0
$\begingroup$

When you work on a project, for instance a program in the computer science field, many people pause or "bypass" work on it to work on a side project, often smaller and often a "helper" project, whether being a website, forums, marketing or else.

This is a common-anti pattern that leads to an infinite cycle of getting increasingly far from the main and most important top priority product.

Now my question is what was the name of this problem? Surely there must be a scientific name and description for that.

$\endgroup$
  • $\begingroup$ Distraction maybe? Maybe procrastination or deferring? $\endgroup$ – Chris Rogers Mar 25 at 15:14
  • $\begingroup$ @ChrisRogers "Distraction" can be an everyday life simple folk way to express it, but it is neither scientific nor directly referring to a study discovery or explanation from a scientist. $\endgroup$ – Edenia Mar 25 at 15:22
  • $\begingroup$ I'm a software engineer/technologist, not a psychologist. In my field this is called yak shaving. It is usually a legitimate or necessary behavior that deals with management's myopic understanding either of the scope of the problem being solved, or the infrastructure/automation necessary to support the primary goal. Alternatively, it could be procrastination...which is an emotional response to the hopelessness of solving the primary problem. Either way the real problem scope is eluding someone. $\endgroup$ – Brent Arias Aug 18 at 17:04
1
$\begingroup$

You could be talking about a number of issues. You could be talking about

  • Freudian defense mechanism repression
  • Distraction
  • Procrastination or
  • Deferring
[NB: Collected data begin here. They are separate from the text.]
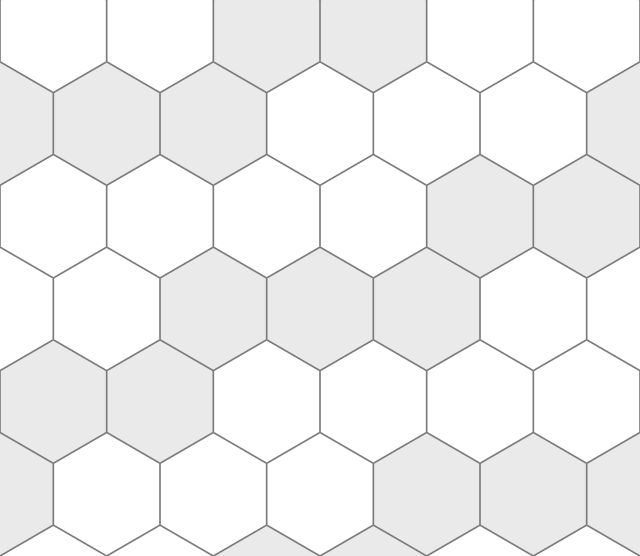
Write a WebGL 2 fragment shader that draws this pattern.

```glsl
#version 300 es
precision highp float;
uniform vec2 u_resolution;
out vec4 outColor;

// Distance from the centre of a unit-wide, pointy-topped hexagon, 0.5 at its edge
float hexRadius(vec2 q) {
    q = abs(q);
    return max(q.x, dot(q, vec2(0.5, 0.8660254)));
}

// 1.0 for a grey cell: runs of two or three that shift by two every second row
float isGrey(float column, float row) {
    bool oddRow = mod(row, 2.0) > 0.5;
    float start = oddRow ? row - 1.0 : row + 2.0;
    float runLength = oddRow ? 3.0 : 2.0;
    return step(mod(column - start, 6.0), runLength - 0.5);
}

void main() {
    // Six cells across and six rows down, counted from the top
    vec2 uv = gl_FragCoord.xy / u_resolution;
    vec2 p = vec2(uv.x, 1.0 - uv.y) * 6.0 - vec2(0.0, 1.0 / 3.0);

    // Nearest cell among the two closest rows
    float best = 10.0;
    vec2 cell = vec2(0.0);
    for (int i = 0; i < 2; i++) {
        float row = floor(p.y) + float(i);
        float shift = 0.5 * (1.0 - mod(row, 2.0));
        float column = floor(p.x - shift + 0.5);
        vec2 q = (p - vec2(column + shift, row)) * vec2(1.0, 0.8660254);
        float radius = hexRadius(q);
        if (radius < best) {
            best = radius;
            cell = vec2(column, row);
        }
    }

    // Flat fill with a thin grey outline
    vec3 color = mix(vec3(1.0), vec3(0.918), isGrey(cell.x, cell.y));
    float pixel = 6.0 / u_resolution.x;
    float line = clamp(0.5 + (0.0078 - (0.5 - best)) / pixel, 0.0, 1.0);
    outColor = vec4(mix(color, vec3(0.48), line), 1.0);
}
```
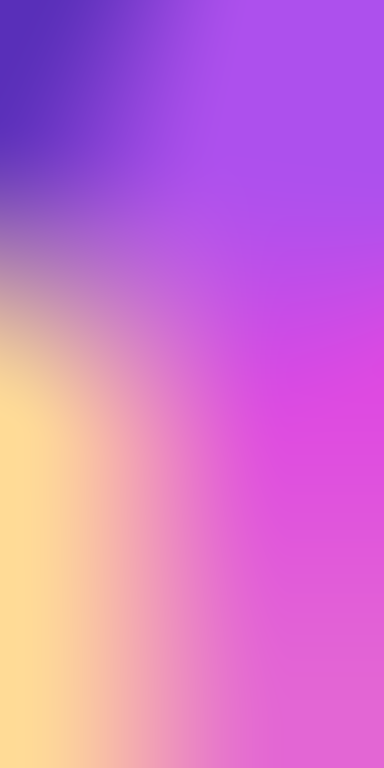
Reproduce this background procedurally as a WebGL 2 fragment shader.

```glsl
#version 300 es
precision highp float;
// Soft mesh-like gradient: indigo to violet above, cream to pink below.
// Two horizontal ramps are joined by a vertical blend whose limits
// vary across the width; the upper ramp leans along a diagonal.

#define INDIGO  vec3(0.350, 0.185, 0.725)
#define VIOLET  vec3(0.680, 0.315, 0.930)
#define CREAM   vec3(1.000, 0.860, 0.590)
#define MAGENTA vec3(0.870, 0.285, 0.885)
#define PINK    vec3(0.890, 0.400, 0.830)
#define LEAN_LIMIT 0.3
#define CREAM_EDGE vec2(0.03, 0.76)
#define PINK_FADE vec2(0.45, 0.95)

uniform vec2 u_resolution;
out vec4 fragColor;

// Indigo corner with a diagonal falloff; p.y runs downward.
vec3 upperRamp(vec2 p) {
  float lean = min(p.y, LEAN_LIMIT);
  return mix(INDIGO, VIOLET, smoothstep(0.09 - lean, 0.68 - 0.4 * lean, p.x));
}

// Cream side melting into magenta, which softens to pink further down.
vec3 lowerRamp(vec2 p) {
  vec3 warm = mix(MAGENTA, PINK, smoothstep(PINK_FADE.x, PINK_FADE.y, p.y));
  return mix(CREAM, warm, smoothstep(CREAM_EDGE.x, CREAM_EDGE.y, p.x));
}

// Height of the join: tighter on the right, widest near the centre.
float verticalBlend(vec2 p) {
  float bulge = 4.0 * p.x * (1.0 - p.x);
  float start = mix(0.15, 0.22, p.x);
  float end = mix(0.55, 0.52, p.x) + 0.08 * bulge;
  return smoothstep(start, end, p.y);
}

void main() {
  vec2 uv = gl_FragCoord.xy / u_resolution;
  vec2 p = vec2(uv.x, 1.0 - uv.y);
  vec3 color = mix(upperRamp(p), lowerRamp(p), verticalBlend(p));
  fragColor = vec4(color, 1.0);
}
```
Maybe you are talking about something else entirely.

The thing is not all observations necessarily need a "scientific" name for them in psychology or neuroscience and whatever the situation is, it would need a lot of background information to determine exactly what it is and how it manifests itself.

As it stands right now, the question could be deemed open to opinion, especially when Freudian and Neo-Freudian psychology is considered by some here to be pseudoscientific.

$\endgroup$

Your Answer

By clicking “Post Your Answer”, you agree to our terms of service, privacy policy and cookie policy

Not the answer you're looking for? Browse other questions tagged or ask your own question.